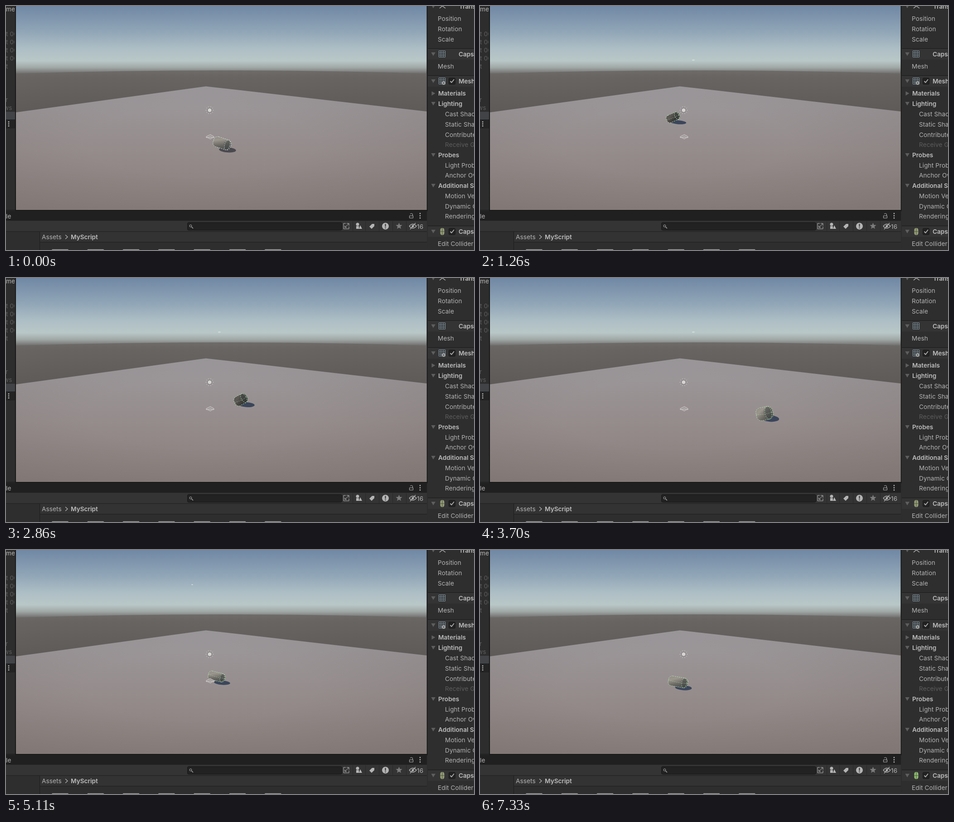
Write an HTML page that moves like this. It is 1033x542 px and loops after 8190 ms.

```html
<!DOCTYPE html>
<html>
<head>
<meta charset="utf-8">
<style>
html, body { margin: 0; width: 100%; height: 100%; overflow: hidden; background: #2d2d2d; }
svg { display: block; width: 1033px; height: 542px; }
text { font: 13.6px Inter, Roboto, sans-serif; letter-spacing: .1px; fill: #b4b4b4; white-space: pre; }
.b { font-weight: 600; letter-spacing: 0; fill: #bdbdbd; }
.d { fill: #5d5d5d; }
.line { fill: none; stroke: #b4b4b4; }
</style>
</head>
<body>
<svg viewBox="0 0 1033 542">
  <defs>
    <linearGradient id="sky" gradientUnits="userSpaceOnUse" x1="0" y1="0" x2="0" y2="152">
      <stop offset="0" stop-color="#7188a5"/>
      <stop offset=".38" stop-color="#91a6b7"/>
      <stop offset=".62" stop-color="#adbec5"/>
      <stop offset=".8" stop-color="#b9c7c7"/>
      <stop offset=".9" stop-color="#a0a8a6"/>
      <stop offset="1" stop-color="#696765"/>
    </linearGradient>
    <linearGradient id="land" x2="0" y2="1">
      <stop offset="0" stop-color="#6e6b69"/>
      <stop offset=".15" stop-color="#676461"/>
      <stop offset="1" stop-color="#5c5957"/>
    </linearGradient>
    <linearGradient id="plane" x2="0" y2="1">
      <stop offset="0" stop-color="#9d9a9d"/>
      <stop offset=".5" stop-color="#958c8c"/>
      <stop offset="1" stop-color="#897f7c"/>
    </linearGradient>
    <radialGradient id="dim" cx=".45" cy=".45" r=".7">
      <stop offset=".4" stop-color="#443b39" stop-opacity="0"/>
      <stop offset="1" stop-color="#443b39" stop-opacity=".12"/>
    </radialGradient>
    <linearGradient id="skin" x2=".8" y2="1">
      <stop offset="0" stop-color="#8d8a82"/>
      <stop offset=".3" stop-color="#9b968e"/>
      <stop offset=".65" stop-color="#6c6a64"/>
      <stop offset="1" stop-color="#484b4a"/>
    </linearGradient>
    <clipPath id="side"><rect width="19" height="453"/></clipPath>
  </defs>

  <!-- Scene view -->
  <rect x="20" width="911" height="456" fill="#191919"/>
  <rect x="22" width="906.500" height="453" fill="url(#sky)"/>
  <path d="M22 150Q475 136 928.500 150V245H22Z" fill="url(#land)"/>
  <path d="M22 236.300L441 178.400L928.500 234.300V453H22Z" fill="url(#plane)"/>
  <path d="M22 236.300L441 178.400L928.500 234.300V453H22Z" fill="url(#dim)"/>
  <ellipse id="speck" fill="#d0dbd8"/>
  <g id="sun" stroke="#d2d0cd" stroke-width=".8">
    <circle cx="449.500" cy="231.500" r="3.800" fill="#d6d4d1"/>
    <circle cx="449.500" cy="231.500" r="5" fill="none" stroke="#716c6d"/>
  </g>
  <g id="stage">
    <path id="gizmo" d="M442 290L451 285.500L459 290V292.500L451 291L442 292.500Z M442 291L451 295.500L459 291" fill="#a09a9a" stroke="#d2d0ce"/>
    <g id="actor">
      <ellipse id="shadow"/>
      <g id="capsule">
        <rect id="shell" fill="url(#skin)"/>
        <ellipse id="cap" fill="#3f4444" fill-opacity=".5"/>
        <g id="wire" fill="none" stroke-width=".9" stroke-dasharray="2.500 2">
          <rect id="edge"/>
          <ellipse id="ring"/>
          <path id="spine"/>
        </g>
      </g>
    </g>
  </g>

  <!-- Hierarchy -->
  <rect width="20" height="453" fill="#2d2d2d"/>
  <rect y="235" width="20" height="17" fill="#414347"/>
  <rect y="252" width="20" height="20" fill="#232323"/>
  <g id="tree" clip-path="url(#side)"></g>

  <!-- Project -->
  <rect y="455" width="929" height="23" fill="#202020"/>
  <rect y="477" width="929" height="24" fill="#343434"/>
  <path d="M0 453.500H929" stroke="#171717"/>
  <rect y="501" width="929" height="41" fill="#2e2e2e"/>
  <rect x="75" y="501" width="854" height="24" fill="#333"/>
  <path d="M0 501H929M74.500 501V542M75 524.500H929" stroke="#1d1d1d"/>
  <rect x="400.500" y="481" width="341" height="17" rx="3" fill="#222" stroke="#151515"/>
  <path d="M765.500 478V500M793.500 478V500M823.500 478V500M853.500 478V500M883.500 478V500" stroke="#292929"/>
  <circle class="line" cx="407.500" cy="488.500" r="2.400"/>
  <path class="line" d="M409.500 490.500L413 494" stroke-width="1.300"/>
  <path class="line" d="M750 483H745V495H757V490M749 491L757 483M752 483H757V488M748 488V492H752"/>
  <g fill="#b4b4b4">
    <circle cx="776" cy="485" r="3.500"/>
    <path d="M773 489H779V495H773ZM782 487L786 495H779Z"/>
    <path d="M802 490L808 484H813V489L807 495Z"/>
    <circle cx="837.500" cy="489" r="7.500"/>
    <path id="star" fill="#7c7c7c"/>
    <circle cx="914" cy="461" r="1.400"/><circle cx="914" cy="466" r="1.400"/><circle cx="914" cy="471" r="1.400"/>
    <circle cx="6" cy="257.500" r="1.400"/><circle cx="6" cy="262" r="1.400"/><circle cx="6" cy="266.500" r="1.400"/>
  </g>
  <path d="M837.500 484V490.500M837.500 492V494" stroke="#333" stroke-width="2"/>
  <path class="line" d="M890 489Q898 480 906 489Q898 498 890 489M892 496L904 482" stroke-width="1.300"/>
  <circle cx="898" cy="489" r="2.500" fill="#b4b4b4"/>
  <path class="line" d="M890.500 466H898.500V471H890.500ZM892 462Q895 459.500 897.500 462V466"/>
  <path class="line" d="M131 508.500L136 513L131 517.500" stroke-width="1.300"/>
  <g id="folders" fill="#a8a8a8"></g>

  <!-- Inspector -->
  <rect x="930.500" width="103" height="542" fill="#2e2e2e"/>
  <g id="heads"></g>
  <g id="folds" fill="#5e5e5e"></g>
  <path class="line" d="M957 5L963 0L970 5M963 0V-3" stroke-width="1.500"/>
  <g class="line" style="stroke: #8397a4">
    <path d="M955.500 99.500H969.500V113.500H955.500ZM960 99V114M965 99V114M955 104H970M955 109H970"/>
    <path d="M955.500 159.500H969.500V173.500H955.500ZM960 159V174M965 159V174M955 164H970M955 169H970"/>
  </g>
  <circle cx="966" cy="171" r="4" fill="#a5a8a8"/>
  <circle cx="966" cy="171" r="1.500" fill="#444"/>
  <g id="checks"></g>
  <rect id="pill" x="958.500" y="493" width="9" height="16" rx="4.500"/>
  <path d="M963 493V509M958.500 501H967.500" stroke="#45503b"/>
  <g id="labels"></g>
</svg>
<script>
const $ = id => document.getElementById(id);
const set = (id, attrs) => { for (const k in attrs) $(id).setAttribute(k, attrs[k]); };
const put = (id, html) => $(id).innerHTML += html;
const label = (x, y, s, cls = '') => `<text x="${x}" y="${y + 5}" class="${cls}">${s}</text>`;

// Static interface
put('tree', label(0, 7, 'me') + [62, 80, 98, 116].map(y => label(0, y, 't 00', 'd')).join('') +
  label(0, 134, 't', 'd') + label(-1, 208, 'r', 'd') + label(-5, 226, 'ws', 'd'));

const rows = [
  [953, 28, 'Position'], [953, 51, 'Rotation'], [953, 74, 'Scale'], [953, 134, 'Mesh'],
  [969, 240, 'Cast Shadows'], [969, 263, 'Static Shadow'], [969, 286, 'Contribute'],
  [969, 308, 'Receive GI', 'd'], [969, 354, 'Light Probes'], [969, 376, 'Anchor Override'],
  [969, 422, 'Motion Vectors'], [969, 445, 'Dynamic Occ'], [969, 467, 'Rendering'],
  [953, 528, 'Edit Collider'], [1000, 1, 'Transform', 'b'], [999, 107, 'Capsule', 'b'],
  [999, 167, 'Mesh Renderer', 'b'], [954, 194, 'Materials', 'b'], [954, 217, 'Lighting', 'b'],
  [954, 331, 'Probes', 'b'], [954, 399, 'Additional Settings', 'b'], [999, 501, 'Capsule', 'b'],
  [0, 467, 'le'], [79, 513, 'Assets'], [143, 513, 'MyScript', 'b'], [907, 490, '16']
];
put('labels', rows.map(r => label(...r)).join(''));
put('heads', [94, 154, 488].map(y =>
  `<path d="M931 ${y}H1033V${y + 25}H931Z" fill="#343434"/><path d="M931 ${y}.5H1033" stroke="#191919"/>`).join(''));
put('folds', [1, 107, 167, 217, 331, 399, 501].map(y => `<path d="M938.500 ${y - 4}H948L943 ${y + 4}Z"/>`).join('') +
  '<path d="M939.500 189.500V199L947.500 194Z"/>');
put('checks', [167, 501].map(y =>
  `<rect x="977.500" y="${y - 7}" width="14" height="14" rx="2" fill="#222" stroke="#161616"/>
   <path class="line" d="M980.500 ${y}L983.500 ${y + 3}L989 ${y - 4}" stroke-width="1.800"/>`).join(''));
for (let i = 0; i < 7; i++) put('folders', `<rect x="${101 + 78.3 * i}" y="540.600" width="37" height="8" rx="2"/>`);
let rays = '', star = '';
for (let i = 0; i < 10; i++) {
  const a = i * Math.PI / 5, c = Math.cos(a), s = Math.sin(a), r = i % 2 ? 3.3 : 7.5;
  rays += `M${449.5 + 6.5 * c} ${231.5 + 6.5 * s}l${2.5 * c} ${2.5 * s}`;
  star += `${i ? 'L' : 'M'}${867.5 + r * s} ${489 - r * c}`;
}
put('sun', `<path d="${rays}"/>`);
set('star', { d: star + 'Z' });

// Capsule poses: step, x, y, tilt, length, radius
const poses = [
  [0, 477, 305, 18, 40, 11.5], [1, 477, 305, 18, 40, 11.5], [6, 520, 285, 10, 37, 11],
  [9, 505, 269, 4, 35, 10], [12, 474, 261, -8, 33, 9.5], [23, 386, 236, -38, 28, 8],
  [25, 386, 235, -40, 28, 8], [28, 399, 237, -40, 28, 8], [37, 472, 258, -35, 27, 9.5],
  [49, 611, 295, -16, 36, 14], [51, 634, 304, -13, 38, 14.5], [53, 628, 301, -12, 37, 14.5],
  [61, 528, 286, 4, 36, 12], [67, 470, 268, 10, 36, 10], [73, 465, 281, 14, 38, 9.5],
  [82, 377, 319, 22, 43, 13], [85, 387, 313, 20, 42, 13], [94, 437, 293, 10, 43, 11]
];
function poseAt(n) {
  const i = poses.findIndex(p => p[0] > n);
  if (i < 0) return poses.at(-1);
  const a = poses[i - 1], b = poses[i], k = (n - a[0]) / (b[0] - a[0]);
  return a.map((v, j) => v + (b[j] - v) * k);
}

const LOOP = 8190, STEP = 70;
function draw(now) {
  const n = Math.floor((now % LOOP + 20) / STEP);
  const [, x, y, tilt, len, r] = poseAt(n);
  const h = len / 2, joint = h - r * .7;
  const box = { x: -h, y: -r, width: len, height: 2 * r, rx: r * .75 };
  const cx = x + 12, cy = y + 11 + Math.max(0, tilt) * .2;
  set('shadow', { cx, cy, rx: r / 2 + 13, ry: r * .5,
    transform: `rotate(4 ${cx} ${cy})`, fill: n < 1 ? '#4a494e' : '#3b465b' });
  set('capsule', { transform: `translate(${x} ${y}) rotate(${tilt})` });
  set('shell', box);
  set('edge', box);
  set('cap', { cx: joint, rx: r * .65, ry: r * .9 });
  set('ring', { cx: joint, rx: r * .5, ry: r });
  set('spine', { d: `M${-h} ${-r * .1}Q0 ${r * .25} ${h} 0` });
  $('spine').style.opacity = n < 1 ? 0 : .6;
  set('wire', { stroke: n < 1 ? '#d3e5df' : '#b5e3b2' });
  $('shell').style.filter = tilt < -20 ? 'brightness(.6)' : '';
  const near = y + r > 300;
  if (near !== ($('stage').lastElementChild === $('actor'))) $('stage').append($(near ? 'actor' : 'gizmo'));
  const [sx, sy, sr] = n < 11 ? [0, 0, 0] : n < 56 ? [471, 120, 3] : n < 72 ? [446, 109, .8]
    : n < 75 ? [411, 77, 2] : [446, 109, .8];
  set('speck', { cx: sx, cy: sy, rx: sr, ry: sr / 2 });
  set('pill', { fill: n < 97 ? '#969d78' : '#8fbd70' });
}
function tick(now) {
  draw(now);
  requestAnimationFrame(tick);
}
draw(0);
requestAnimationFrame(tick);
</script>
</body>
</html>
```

---------------

- Exercise details
Among the lines above, count those that hold the word "spacing" and give only the count.

- Response for this exercise
2